This article was published 26/05/2014 (3231 days ago), so information in it may no longer be current.
A former Winnipeg home-care worker has been sentenced to two years probation for stealing money from an elderly client’s purse in an incident that was caught on a hidden video camera.
Myrna Jacqueline McDougall, 54, appeared in court Monday morning after pleading guilty to theft. She offered a tearful apology, blaming her actions on work and personal stress.
“I’m very sorry for what I did,” she said.
Provincial court Judge Tim Killeen called her actions “despicable” and rejected her bid for a conditional discharge which would have allowed her to maintain a clean criminal record. He sentenced her to two years of probation, plus 75 hours of community service work.
“It’s hard to think of a situation that would be more of a violation of trust,” said Killeen.
As the Free Press first reported last Saturday, McDougall was nabbed red-handed taking $25 out of the purse of Viola Dufresne, 82, who had purchased a spy-camera disguised as an alarm clock last summer.
Dufresne suspected she was being victimized but had no proof. She told court Monday her total loss was close to $1,100 over a six-month period in money taken from her purse and a safe in her apartment.
McDougall only admitted to the one incident which was caught on camera last June. She told police she needed the money “to buy smokes.” The Winnipeg Regional Health Authority immediately fired McDougall, who had been employed for 18 years.
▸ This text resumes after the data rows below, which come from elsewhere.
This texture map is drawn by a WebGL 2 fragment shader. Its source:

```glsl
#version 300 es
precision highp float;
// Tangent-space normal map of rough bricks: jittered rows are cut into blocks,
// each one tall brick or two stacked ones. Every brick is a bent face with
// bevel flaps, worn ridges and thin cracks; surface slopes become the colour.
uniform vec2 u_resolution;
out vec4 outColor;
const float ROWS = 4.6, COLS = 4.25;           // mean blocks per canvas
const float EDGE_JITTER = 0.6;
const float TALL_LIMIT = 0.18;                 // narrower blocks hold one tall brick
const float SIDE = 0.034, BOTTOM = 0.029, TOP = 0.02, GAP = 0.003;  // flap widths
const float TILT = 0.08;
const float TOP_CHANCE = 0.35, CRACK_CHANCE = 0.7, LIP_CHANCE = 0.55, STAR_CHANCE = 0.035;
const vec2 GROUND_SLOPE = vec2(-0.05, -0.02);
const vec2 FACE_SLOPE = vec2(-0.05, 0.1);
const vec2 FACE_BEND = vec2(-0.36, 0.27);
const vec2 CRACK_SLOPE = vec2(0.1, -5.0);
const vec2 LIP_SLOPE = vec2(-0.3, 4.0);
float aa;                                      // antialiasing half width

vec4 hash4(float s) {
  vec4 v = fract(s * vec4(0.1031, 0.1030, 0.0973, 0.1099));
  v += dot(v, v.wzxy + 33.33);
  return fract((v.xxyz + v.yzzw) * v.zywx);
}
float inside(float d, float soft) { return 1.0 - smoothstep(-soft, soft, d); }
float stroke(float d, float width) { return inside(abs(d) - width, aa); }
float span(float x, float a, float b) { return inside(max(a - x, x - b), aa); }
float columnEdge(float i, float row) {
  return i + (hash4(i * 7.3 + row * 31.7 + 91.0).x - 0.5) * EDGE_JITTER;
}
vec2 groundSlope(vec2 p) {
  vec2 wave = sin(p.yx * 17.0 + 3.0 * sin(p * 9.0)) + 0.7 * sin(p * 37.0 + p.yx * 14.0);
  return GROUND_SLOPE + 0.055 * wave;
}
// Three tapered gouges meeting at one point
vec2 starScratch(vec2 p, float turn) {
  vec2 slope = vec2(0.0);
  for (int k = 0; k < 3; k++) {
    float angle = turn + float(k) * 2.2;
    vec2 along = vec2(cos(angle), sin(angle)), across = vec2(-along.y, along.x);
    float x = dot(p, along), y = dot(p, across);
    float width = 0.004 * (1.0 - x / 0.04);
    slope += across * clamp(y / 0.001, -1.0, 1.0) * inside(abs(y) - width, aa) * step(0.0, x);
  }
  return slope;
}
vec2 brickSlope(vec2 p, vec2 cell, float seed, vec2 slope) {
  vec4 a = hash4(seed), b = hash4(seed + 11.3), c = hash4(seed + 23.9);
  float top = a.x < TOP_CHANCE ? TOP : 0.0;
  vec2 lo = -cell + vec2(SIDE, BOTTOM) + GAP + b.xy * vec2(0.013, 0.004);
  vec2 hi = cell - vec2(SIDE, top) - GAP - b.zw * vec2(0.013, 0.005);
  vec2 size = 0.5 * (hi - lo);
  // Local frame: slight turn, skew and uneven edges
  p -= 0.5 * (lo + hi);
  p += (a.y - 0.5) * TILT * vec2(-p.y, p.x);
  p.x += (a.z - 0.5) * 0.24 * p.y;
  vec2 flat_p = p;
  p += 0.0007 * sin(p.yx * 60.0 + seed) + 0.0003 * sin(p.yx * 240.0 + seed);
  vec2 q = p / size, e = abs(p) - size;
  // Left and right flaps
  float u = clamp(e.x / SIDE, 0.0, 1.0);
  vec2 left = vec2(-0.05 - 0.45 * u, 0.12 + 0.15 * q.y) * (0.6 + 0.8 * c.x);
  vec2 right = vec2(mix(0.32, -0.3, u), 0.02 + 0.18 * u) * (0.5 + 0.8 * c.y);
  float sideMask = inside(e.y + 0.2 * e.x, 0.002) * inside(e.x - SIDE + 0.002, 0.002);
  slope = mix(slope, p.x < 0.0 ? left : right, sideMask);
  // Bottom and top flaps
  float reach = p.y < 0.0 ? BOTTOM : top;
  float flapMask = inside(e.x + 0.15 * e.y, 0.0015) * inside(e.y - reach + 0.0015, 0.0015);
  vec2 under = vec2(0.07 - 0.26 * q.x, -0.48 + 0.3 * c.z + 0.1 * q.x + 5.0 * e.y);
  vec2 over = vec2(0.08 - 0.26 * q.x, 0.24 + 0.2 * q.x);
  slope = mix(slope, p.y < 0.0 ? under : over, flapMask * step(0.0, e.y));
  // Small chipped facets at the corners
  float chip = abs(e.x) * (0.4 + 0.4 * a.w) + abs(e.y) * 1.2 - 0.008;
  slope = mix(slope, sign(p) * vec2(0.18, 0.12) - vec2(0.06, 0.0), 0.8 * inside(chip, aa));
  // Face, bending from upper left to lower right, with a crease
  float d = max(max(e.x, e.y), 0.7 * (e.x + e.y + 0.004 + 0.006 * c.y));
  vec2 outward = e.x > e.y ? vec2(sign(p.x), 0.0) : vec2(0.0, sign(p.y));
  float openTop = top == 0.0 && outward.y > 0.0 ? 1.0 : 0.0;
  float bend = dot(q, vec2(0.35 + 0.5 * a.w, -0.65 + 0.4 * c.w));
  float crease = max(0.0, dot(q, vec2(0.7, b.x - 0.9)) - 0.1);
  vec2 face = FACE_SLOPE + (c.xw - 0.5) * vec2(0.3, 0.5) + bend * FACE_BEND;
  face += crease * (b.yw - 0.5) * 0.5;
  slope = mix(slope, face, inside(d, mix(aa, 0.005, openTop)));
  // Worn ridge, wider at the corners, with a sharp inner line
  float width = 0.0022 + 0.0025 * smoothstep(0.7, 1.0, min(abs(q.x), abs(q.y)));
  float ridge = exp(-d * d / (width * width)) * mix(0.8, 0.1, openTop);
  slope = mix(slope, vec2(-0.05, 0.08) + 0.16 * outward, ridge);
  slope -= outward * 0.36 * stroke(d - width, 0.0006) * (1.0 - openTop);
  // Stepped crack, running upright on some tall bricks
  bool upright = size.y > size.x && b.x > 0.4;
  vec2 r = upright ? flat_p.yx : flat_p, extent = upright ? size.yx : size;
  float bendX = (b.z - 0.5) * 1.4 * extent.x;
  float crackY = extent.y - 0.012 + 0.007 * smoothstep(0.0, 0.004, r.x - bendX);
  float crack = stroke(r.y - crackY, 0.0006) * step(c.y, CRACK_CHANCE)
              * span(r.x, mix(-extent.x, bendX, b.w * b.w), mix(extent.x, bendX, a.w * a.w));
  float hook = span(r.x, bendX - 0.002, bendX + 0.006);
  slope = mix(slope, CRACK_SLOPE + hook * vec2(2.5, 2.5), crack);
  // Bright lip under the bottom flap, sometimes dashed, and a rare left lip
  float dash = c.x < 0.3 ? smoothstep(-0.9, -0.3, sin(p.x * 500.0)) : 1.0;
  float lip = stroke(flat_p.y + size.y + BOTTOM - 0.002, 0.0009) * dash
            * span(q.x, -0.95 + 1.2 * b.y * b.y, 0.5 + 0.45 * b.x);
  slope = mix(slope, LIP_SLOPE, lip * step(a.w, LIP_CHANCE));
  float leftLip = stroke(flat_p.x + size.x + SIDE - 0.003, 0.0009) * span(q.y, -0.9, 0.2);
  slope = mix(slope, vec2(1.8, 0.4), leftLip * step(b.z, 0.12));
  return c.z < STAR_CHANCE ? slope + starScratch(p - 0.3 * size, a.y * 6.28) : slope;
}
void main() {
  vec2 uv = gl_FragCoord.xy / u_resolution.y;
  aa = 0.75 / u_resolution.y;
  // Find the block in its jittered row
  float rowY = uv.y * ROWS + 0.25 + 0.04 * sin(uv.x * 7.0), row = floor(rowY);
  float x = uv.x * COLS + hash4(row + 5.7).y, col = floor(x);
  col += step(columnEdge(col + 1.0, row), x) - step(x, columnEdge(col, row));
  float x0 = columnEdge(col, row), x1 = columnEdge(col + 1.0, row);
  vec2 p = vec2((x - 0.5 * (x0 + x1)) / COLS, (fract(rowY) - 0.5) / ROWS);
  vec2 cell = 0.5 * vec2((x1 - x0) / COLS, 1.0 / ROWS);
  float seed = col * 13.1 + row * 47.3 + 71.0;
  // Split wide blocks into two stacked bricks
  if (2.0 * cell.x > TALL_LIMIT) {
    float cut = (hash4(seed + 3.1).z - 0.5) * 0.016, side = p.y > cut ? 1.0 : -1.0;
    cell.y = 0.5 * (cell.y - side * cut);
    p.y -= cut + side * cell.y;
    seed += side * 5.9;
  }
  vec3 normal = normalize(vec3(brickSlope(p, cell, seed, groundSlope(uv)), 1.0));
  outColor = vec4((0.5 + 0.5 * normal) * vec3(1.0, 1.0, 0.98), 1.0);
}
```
Outside court, Dufresne said she felt justice had been served. She hopes the incident raises awareness for other seniors in Winnipeg.
“There are so many seniors who know absolutely nothing about the law or what their rights are. I find that so very sad,” said Dufresne.
Her daughter, Joretta Robidoux, joked that she should maybe start renting her spy-camera out to others.
“I’m proud of her. She’s a crusader for honesty and justice,” said Robidoux.
Justice officials say they’ve never seen a case quite like this, where someone of the victim’s age essentially launched their own successful investigation.
Dufresne said the trouble began when she was discharged from hospital in early 2013 after having surgery on her legs. She was living at the Sturgeon Creek Retirement Residence but needed daily home care because her husband was very ill and had just moved to a care home.
McDougall, who was not an employee of the residence, began dropping by daily, usually between 10 a.m. and 2 p.m.
“She was a good worker, a nice conversationalist,” said Dufresne. “I figured someone must have a key and be coming in. I never suspected her.”
But cameras don’t lie. And police were struggling to do much when Dufresne first contacted them to say she believed money had gone missing. One young officer mentioned how a friend of his had set up surveillance to catch thieves breaking into his cottage.
So Dufresne went home, did some online research and spotted quite the deal: a $500 spy-cam, designed to look like a clock radio, on sale for $250.
A few mouse clicks later and it was on its way. Days later, the camera arrived, but Dufresne couldn’t get it working. It was broken.
“I thought it was a scam,” said Dufresne.
She sent it back, this time to a Canadian distributor for the company, and they eventually replaced it. Dufresne then spent a few hours on the phone with a technician in Niagara Falls as she set up the camera to ensure it was working.
“I did rehearsals with it for a few days,” she said, noting it was pointed directly at the doorway where she’d park her scooter and hang her purse and coat. “You’d never know it was there.”
Once in place last June, Dufresne began finding excuses to leave McDougall alone in her room for extended periods of time. She would often linger in the bathroom, saying she needed extra time to do her hair or makeup. In reality, she was setting the trap.
“I’m not a dumb bunny,” she said Friday. The proverbial “smoking gun” came on day five.
Mike McIntyre grew up wanting to be a professional wrestler. But when that dream fizzled, he put all his brawn into becoming a professional writer.